[Start of Attachment]
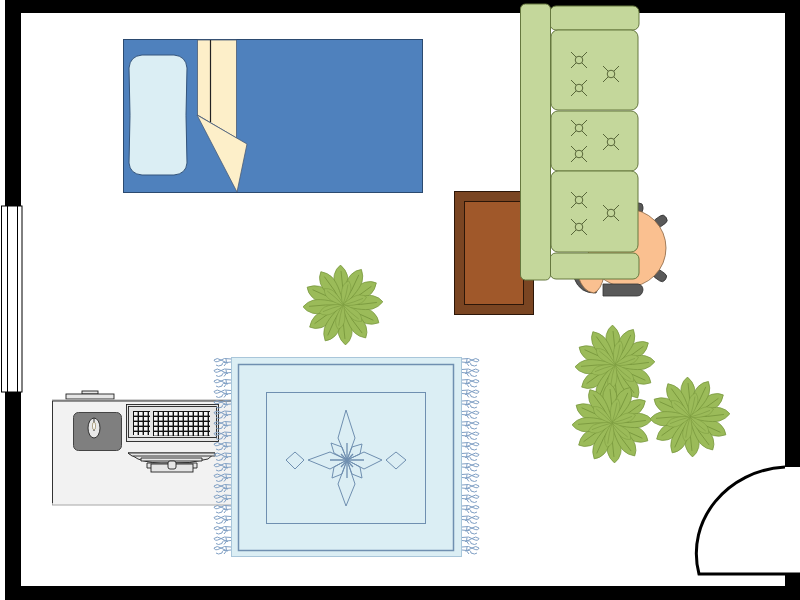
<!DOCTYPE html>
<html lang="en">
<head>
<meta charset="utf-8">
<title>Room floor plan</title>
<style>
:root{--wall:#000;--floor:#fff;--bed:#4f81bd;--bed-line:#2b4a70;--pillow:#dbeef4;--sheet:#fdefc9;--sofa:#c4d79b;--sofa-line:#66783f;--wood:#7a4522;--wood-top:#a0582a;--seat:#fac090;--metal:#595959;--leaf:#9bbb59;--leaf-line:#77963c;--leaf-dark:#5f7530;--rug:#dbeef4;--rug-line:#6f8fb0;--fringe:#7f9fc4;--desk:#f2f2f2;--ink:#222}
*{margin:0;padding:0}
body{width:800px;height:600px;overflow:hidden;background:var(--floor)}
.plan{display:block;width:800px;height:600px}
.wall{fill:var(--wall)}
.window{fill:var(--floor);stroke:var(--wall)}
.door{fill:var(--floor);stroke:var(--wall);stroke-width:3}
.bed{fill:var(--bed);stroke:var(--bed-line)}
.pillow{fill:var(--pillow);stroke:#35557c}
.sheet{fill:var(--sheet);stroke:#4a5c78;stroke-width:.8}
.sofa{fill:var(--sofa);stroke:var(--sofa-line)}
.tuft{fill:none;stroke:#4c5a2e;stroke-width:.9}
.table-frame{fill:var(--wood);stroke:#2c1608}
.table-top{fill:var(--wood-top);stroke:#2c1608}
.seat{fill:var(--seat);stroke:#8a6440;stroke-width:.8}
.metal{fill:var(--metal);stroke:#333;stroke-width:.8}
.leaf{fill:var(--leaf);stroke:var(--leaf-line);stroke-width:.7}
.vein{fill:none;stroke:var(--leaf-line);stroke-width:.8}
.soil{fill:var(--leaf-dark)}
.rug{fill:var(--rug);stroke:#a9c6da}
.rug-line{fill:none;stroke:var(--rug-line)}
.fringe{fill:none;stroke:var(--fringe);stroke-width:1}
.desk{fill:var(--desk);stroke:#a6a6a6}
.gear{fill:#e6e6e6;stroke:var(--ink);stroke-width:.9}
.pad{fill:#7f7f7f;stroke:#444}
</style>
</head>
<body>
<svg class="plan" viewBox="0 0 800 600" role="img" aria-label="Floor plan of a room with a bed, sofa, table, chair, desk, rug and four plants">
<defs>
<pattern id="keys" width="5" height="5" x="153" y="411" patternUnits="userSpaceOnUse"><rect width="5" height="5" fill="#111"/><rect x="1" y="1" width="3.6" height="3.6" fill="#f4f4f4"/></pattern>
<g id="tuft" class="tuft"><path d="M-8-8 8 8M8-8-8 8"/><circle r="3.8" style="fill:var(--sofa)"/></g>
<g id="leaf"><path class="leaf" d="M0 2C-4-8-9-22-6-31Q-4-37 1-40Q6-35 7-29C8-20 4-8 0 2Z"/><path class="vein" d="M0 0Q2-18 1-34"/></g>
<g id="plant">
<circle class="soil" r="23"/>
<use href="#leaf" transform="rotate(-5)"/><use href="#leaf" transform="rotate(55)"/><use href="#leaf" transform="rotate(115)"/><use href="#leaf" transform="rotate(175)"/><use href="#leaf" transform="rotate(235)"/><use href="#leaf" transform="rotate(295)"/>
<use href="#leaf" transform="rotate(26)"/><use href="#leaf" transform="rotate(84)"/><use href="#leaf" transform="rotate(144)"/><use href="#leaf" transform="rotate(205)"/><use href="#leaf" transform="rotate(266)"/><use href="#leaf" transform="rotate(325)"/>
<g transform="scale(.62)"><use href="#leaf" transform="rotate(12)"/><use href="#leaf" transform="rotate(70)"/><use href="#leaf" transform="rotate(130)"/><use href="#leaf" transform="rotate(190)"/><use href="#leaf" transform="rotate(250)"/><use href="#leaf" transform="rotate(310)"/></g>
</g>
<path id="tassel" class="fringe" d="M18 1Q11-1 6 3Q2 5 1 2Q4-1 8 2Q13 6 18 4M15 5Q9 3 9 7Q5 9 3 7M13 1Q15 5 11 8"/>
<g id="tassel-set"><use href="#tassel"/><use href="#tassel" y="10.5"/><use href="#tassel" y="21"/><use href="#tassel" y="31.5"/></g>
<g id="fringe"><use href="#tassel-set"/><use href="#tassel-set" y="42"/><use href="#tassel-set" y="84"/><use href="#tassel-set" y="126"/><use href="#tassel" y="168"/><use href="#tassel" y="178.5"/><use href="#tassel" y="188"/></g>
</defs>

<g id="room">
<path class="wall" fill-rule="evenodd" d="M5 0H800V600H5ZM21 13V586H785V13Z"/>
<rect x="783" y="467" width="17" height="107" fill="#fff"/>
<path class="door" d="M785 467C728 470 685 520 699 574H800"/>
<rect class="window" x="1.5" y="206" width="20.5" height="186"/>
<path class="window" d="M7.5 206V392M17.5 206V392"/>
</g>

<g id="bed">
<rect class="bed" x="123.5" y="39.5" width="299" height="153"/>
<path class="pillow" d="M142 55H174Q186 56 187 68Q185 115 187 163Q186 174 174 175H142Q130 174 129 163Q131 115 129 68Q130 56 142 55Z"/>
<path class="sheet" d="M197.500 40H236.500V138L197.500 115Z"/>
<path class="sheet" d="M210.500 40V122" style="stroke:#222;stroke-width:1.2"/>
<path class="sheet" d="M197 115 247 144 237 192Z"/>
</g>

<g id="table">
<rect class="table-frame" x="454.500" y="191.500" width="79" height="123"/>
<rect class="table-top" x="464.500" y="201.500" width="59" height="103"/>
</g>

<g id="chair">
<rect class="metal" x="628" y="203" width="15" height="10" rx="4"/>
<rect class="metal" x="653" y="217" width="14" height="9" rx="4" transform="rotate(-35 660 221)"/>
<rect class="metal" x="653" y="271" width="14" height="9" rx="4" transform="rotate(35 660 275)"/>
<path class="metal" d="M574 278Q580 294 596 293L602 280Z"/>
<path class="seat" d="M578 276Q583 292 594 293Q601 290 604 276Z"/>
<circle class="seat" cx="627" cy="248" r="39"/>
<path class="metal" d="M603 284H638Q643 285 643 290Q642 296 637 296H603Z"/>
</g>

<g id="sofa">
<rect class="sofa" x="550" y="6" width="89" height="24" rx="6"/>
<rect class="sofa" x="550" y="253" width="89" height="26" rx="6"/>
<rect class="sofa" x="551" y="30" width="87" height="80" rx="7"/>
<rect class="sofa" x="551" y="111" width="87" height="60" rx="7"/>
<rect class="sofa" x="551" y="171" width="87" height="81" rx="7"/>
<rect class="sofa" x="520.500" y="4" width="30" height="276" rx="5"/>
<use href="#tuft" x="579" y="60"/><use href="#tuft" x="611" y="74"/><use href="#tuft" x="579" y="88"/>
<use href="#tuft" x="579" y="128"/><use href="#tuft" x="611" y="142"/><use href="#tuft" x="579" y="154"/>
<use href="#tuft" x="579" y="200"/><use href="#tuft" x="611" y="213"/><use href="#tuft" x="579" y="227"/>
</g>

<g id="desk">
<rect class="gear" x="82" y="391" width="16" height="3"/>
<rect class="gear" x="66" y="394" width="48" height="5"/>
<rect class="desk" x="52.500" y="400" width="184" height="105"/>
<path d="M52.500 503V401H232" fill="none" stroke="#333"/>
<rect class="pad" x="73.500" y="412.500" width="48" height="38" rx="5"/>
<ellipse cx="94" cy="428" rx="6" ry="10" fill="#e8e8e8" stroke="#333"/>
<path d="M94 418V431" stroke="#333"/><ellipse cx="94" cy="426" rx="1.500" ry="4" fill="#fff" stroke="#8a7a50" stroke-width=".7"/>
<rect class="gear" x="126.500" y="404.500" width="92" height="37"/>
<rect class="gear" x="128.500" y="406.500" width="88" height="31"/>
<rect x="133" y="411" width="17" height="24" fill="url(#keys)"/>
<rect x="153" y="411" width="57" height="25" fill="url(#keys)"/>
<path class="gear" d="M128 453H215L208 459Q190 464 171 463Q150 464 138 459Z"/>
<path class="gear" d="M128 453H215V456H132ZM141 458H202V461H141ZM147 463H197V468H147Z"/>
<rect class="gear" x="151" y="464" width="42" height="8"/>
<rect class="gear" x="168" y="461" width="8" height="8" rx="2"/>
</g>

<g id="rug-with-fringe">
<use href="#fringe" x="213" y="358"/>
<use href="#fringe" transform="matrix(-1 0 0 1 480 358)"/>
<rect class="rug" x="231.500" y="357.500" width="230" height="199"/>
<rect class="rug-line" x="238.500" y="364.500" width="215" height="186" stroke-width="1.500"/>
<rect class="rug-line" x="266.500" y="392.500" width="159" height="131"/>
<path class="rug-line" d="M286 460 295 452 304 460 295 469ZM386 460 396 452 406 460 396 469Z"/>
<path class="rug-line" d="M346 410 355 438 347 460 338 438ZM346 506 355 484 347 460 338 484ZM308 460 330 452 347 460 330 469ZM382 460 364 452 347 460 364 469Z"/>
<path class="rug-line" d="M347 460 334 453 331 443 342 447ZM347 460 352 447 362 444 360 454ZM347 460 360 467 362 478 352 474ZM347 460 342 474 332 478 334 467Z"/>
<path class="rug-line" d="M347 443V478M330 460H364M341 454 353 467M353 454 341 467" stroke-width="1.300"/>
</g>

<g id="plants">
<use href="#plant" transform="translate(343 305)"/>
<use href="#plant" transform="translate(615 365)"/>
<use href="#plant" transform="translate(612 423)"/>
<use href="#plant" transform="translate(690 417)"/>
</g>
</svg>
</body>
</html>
[End of Attachment]
Exercise: From the entries above, copy out every line where the string "table" appears.

Expected answer:
.table-frame{fill:var(--wood);stroke:#2c1608}
.table-top{fill:var(--wood-top);stroke:#2c1608}
<svg class="plan" viewBox="0 0 800 600" role="img" aria-label="Floor plan of a room with a bed, sofa, table, chair, desk, rug and four plants">
<g id="table">
<rect class="table-frame" x="454.500" y="191.500" width="79" height="123"/>
<rect class="table-top" x="464.500" y="201.500" width="59" height="103"/>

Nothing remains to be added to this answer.